EXERCISE DIRECTIONS
Unless it is a picture, every line from the start of the entries through the line with "position: absolute; left: var(--x);" must be retyped exactly.

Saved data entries

Start of Block

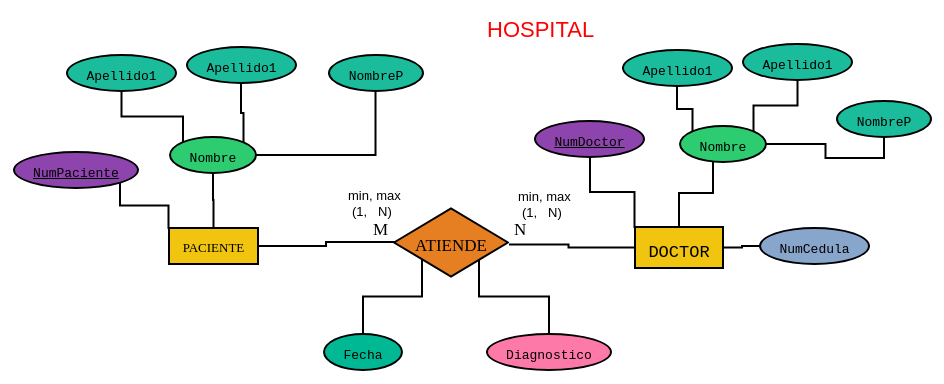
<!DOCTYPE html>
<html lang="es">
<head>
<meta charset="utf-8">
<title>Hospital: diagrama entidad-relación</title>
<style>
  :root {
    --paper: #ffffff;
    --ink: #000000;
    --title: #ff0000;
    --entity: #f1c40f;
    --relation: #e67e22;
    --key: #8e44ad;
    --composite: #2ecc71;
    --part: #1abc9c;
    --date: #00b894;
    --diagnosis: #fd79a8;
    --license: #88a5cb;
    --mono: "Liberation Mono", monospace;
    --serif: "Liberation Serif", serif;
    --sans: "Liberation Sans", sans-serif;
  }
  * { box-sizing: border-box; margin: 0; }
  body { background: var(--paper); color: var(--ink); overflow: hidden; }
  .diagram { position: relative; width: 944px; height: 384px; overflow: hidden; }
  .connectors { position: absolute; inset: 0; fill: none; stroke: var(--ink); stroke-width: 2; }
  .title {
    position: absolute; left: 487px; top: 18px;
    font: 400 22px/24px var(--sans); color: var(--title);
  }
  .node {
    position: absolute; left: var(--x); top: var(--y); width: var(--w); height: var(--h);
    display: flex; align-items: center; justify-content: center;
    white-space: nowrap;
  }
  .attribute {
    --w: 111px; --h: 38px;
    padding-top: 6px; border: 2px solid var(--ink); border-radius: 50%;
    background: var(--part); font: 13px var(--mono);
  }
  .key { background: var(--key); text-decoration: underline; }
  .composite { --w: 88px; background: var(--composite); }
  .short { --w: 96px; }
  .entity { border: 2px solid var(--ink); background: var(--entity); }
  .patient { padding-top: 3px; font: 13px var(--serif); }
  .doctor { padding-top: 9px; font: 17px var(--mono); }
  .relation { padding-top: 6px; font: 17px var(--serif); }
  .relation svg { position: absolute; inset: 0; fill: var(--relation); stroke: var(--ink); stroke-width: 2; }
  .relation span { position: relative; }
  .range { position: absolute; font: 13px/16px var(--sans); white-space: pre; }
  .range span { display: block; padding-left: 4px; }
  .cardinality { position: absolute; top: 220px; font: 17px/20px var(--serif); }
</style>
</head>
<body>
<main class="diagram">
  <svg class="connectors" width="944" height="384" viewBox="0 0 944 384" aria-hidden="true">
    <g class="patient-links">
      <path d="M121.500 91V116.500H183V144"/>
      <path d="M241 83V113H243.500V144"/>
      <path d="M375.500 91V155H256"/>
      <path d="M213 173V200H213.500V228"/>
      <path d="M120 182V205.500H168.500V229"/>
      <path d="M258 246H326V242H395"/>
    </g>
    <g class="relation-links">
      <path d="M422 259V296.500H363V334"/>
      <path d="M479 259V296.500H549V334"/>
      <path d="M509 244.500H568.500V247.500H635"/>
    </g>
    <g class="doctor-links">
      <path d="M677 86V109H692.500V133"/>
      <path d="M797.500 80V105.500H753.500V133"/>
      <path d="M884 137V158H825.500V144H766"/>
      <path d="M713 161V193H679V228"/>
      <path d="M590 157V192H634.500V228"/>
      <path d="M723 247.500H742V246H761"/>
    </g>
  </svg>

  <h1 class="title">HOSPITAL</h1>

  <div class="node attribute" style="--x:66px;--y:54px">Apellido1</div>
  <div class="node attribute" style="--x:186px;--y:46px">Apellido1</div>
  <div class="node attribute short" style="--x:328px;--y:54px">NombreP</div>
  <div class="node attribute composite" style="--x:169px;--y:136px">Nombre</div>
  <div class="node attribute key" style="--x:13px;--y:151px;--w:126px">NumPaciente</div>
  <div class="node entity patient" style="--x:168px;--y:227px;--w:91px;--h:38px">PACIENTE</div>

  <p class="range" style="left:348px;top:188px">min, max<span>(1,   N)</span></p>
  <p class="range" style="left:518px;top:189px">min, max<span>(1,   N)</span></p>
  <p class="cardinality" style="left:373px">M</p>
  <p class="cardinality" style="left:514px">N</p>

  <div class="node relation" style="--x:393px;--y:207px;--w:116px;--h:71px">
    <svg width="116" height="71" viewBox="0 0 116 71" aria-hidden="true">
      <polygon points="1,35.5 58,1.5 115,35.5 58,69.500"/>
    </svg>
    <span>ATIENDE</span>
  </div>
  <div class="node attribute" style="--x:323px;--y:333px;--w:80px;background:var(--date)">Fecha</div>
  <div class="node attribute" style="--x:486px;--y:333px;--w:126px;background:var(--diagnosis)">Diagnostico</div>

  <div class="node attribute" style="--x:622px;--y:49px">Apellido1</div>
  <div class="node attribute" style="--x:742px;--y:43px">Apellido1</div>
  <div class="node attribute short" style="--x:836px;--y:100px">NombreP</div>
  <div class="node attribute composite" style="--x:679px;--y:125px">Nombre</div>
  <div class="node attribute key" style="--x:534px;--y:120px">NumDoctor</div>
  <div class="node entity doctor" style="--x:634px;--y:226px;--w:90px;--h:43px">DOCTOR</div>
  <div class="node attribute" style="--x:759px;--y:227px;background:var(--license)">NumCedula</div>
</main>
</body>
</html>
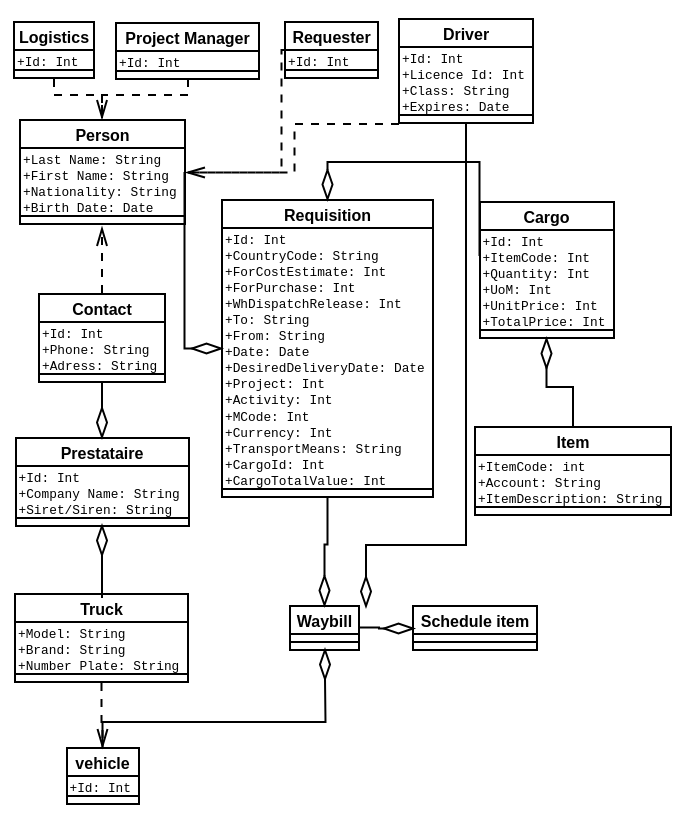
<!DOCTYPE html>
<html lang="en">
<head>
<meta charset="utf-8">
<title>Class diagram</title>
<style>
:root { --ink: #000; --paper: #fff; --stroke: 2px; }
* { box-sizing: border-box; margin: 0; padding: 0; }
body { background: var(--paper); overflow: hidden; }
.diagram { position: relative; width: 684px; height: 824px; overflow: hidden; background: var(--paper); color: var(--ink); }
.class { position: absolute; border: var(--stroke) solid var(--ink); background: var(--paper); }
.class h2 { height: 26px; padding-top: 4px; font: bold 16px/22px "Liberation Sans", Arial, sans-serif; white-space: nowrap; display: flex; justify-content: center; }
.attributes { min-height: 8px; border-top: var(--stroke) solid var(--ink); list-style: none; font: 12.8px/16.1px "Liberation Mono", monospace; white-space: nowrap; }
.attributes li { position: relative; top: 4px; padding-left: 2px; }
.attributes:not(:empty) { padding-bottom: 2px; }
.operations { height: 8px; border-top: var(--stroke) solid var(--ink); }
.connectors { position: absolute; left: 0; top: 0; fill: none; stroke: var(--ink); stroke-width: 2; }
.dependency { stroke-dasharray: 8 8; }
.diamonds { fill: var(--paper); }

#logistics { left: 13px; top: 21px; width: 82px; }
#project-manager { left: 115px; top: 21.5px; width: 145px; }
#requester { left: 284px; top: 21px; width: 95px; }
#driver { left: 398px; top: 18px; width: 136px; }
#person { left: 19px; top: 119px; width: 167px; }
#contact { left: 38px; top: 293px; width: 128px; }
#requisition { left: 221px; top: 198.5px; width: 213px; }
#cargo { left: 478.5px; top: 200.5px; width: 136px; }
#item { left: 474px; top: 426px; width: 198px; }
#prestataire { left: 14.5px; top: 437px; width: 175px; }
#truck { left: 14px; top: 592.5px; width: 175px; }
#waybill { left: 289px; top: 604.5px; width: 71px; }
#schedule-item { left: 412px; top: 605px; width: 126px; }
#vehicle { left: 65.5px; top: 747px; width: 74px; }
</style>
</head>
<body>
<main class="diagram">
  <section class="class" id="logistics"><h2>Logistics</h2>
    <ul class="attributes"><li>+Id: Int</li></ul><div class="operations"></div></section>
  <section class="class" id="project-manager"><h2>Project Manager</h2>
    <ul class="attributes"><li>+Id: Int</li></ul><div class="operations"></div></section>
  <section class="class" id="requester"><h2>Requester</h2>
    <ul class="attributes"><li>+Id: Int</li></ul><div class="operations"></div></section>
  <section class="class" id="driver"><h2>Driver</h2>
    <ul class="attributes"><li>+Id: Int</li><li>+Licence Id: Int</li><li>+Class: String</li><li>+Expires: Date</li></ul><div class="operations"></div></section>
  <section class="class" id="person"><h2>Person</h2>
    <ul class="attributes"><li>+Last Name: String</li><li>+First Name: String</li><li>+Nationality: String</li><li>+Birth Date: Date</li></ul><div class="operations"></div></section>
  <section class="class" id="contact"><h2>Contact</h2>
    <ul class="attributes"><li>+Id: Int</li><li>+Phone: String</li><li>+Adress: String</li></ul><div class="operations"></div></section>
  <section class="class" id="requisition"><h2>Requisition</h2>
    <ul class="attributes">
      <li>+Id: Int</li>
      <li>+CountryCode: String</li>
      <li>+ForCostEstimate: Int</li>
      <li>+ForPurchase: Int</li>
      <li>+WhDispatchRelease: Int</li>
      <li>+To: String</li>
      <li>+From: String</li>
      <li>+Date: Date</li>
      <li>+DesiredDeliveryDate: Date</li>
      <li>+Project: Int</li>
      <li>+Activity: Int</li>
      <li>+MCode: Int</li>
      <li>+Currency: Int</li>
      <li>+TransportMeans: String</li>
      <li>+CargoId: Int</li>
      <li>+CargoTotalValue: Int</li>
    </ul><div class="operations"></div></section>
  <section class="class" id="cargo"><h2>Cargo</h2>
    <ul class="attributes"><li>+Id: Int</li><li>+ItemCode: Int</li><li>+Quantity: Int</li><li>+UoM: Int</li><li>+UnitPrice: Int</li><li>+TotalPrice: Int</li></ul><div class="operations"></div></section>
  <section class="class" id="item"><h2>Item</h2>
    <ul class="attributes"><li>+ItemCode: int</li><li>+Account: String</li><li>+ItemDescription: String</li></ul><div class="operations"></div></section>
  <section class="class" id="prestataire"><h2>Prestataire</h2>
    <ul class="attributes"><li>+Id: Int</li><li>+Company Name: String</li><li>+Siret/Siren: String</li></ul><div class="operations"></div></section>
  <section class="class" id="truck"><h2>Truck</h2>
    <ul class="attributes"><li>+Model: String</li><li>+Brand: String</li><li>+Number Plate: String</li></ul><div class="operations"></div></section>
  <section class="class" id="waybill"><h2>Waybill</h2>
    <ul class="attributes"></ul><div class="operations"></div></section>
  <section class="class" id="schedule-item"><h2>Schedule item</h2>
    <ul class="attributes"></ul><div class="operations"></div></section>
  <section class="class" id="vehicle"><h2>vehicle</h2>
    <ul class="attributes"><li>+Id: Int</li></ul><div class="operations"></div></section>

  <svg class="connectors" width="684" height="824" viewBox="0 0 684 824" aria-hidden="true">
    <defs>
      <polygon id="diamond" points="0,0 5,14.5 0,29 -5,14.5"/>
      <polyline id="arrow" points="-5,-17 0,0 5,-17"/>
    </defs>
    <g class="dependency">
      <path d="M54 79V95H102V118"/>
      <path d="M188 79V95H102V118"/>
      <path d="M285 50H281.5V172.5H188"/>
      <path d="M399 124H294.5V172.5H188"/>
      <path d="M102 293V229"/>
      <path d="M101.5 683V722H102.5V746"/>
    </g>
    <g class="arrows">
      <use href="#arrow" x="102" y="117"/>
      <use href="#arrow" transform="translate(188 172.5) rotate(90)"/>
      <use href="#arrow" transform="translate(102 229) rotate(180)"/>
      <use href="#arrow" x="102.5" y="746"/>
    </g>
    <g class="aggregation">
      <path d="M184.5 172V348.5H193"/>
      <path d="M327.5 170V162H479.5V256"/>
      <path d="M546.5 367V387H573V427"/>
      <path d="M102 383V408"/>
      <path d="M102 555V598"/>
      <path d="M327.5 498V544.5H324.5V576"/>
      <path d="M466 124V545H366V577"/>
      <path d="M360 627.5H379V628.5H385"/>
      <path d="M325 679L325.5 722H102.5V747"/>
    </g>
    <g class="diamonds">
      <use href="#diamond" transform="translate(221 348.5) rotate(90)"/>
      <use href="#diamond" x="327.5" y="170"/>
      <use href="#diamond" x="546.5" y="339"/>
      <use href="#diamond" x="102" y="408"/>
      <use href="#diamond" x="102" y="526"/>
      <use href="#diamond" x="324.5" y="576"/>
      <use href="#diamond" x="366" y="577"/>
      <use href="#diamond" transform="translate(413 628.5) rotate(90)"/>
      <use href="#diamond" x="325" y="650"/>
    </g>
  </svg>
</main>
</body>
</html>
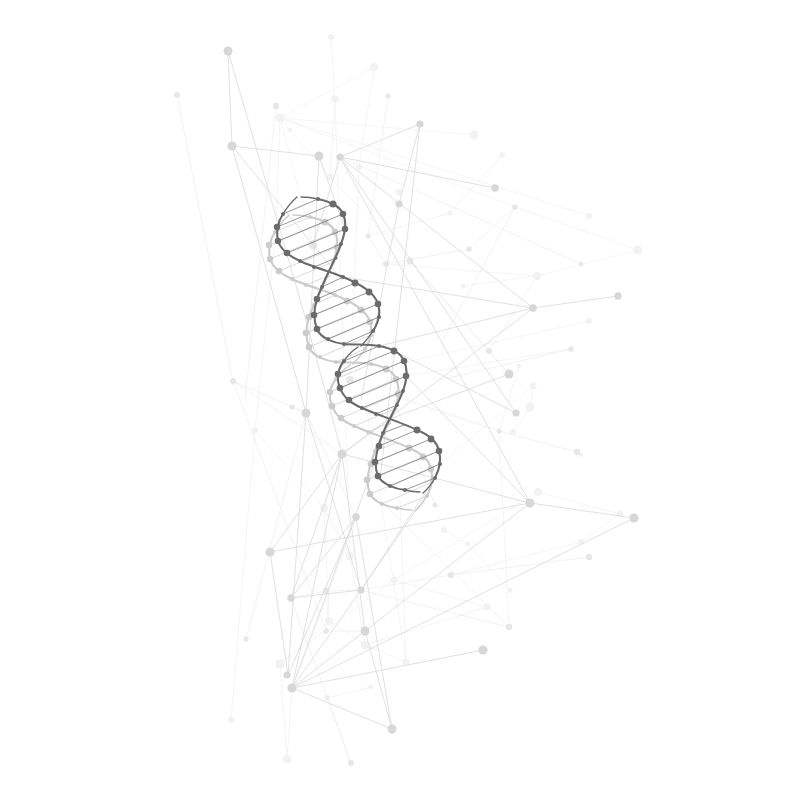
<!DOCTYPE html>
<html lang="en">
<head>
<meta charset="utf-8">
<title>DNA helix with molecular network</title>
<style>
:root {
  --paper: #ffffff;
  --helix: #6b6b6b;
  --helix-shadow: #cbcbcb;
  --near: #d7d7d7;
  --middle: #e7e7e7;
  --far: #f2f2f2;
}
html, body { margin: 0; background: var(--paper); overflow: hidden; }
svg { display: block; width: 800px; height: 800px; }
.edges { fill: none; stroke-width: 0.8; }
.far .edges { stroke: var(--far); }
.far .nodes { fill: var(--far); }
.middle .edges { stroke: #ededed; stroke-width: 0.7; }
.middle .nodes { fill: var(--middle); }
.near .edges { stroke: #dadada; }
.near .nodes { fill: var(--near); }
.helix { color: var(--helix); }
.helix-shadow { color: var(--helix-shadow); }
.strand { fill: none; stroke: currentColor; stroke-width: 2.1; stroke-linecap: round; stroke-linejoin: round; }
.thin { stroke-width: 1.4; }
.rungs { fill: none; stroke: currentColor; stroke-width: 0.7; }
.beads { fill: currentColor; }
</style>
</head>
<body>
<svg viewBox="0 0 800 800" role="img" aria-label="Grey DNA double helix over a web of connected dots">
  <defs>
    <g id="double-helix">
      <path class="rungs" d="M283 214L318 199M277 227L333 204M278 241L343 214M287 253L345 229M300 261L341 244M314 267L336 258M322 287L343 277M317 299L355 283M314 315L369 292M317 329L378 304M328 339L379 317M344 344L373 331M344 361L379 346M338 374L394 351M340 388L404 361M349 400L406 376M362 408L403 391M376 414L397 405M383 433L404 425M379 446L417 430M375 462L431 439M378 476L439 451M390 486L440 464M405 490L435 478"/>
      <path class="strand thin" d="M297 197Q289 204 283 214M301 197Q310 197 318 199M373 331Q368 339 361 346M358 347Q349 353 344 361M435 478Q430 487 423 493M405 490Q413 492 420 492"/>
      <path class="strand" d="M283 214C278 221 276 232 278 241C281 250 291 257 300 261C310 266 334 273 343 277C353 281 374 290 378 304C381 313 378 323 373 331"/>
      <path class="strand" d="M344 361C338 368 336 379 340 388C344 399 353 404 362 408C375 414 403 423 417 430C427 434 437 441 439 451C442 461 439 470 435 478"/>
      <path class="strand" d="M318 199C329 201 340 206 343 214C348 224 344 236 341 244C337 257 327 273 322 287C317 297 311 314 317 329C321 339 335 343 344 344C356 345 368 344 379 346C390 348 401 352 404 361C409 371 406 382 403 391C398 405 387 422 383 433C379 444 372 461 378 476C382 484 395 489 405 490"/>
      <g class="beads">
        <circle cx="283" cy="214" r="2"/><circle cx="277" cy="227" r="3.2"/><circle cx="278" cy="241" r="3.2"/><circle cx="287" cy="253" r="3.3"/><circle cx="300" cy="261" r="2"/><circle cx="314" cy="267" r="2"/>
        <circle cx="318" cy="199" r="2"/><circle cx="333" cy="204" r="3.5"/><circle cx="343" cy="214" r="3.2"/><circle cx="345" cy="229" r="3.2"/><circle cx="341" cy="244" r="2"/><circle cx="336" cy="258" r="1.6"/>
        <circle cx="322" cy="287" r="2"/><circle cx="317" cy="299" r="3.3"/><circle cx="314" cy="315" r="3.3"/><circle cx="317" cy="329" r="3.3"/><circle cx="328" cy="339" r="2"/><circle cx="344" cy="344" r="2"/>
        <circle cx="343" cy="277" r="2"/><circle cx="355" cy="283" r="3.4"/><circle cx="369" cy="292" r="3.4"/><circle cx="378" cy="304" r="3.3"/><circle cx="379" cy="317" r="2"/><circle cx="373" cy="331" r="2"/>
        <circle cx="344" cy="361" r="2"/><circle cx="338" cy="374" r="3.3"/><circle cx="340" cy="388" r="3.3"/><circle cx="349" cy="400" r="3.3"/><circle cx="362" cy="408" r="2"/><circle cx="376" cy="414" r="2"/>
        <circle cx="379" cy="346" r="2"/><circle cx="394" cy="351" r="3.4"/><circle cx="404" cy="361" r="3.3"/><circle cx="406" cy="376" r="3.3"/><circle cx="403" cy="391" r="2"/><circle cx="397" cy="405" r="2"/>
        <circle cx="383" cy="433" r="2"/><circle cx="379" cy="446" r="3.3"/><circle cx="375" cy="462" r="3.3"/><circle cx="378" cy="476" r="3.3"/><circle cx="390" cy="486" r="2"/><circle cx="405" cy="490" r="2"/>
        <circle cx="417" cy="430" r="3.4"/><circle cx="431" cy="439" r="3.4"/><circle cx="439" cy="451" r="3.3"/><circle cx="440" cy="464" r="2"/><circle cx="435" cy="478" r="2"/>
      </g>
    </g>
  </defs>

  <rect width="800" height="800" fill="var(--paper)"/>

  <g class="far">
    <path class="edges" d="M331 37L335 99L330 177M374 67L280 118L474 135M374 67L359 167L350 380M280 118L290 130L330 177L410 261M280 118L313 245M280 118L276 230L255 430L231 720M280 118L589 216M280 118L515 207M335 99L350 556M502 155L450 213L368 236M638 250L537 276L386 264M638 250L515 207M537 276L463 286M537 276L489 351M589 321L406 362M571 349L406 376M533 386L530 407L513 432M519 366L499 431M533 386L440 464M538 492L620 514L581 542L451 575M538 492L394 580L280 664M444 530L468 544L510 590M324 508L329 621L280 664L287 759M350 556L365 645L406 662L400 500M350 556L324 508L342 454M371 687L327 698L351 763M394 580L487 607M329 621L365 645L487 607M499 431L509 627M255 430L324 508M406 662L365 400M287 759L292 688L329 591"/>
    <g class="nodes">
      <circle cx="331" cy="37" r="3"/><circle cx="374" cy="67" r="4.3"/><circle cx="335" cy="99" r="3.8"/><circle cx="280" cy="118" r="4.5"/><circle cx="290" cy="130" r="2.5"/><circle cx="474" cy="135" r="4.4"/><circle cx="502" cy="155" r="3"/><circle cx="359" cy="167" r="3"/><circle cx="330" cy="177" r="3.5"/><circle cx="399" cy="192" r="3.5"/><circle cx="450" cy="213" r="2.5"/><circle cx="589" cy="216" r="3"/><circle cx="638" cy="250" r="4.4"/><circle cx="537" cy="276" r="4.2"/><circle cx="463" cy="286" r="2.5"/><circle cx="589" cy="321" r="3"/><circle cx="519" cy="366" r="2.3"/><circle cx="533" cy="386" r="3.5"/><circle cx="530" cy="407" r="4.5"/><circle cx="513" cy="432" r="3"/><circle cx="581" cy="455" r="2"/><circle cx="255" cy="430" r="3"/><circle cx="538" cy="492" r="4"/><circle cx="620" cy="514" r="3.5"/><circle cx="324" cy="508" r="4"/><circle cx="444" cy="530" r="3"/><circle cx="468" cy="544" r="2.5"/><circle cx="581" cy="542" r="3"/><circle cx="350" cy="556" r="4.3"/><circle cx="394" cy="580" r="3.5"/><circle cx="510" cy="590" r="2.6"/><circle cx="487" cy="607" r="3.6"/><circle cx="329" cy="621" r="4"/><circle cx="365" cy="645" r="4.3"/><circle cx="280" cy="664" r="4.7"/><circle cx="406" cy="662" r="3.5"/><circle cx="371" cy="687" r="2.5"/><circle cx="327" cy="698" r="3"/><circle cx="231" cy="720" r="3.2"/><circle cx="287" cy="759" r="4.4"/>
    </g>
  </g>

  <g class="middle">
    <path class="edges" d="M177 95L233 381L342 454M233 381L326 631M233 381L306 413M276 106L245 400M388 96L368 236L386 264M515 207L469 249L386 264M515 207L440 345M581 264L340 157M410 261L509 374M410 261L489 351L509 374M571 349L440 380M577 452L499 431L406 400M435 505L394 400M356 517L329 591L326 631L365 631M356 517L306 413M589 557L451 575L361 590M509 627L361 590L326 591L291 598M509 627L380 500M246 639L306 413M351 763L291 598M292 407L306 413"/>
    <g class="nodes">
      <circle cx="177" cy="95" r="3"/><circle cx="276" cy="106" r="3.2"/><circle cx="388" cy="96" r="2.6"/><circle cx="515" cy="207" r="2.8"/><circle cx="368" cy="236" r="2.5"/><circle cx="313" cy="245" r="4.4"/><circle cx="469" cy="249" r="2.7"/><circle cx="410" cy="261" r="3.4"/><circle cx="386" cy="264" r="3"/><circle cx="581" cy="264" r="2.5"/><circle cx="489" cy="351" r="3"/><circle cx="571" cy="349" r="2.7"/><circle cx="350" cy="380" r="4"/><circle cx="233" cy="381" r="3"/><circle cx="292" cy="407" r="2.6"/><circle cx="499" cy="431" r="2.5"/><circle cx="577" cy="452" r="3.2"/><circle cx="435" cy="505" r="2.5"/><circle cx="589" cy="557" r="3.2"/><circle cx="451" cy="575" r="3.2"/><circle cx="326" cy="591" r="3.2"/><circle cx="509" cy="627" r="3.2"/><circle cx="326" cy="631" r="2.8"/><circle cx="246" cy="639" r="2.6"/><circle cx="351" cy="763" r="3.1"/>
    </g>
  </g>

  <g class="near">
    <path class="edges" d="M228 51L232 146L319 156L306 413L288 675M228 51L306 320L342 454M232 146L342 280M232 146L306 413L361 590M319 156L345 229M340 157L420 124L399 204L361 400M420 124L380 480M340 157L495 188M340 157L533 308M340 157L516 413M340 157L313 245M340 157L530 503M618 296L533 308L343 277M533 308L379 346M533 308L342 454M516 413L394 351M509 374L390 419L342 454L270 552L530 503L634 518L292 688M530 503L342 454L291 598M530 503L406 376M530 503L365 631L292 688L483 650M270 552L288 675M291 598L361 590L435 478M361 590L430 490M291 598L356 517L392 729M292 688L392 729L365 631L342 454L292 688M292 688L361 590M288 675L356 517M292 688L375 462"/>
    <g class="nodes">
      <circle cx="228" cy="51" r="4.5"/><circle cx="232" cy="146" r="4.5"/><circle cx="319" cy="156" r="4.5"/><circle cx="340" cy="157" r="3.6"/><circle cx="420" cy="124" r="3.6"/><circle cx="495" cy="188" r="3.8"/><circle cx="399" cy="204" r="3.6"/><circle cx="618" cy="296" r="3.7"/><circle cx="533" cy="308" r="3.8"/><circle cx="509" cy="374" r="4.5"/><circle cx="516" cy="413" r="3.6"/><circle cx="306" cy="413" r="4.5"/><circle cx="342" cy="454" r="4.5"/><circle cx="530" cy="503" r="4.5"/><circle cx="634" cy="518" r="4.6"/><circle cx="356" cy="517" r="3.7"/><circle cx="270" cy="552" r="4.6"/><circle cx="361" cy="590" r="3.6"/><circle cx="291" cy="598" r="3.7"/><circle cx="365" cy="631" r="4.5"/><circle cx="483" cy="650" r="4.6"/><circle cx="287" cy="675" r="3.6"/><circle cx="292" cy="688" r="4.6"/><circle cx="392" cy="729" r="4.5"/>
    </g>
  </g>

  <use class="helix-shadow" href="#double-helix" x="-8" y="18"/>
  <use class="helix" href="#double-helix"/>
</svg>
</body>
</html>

End of Block

THE ANSWER
<!DOCTYPE html>
<html lang="es">
<head>
<meta charset="utf-8">
<title>Hospital: diagrama entidad-relación</title>
<style>
  :root {
    --paper: #ffffff;
    --ink: #000000;
    --title: #ff0000;
    --entity: #f1c40f;
    --relation: #e67e22;
    --key: #8e44ad;
    --composite: #2ecc71;
    --part: #1abc9c;
    --date: #00b894;
    --diagnosis: #fd79a8;
    --license: #88a5cb;
    --mono: "Liberation Mono", monospace;
    --serif: "Liberation Serif", serif;
    --sans: "Liberation Sans", sans-serif;
  }
  * { box-sizing: border-box; margin: 0; }
  body { background: var(--paper); color: var(--ink); overflow: hidden; }
  .diagram { position: relative; width: 944px; height: 384px; overflow: hidden; }
  .connectors { position: absolute; inset: 0; fill: none; stroke: var(--ink); stroke-width: 2; }
  .title {
    position: absolute; left: 487px; top: 18px;
    font: 400 22px/24px var(--sans); color: var(--title);
  }
  .node {
    position: absolute; left: var(--x); top: var(--y); width: var(--w); height: var(--h);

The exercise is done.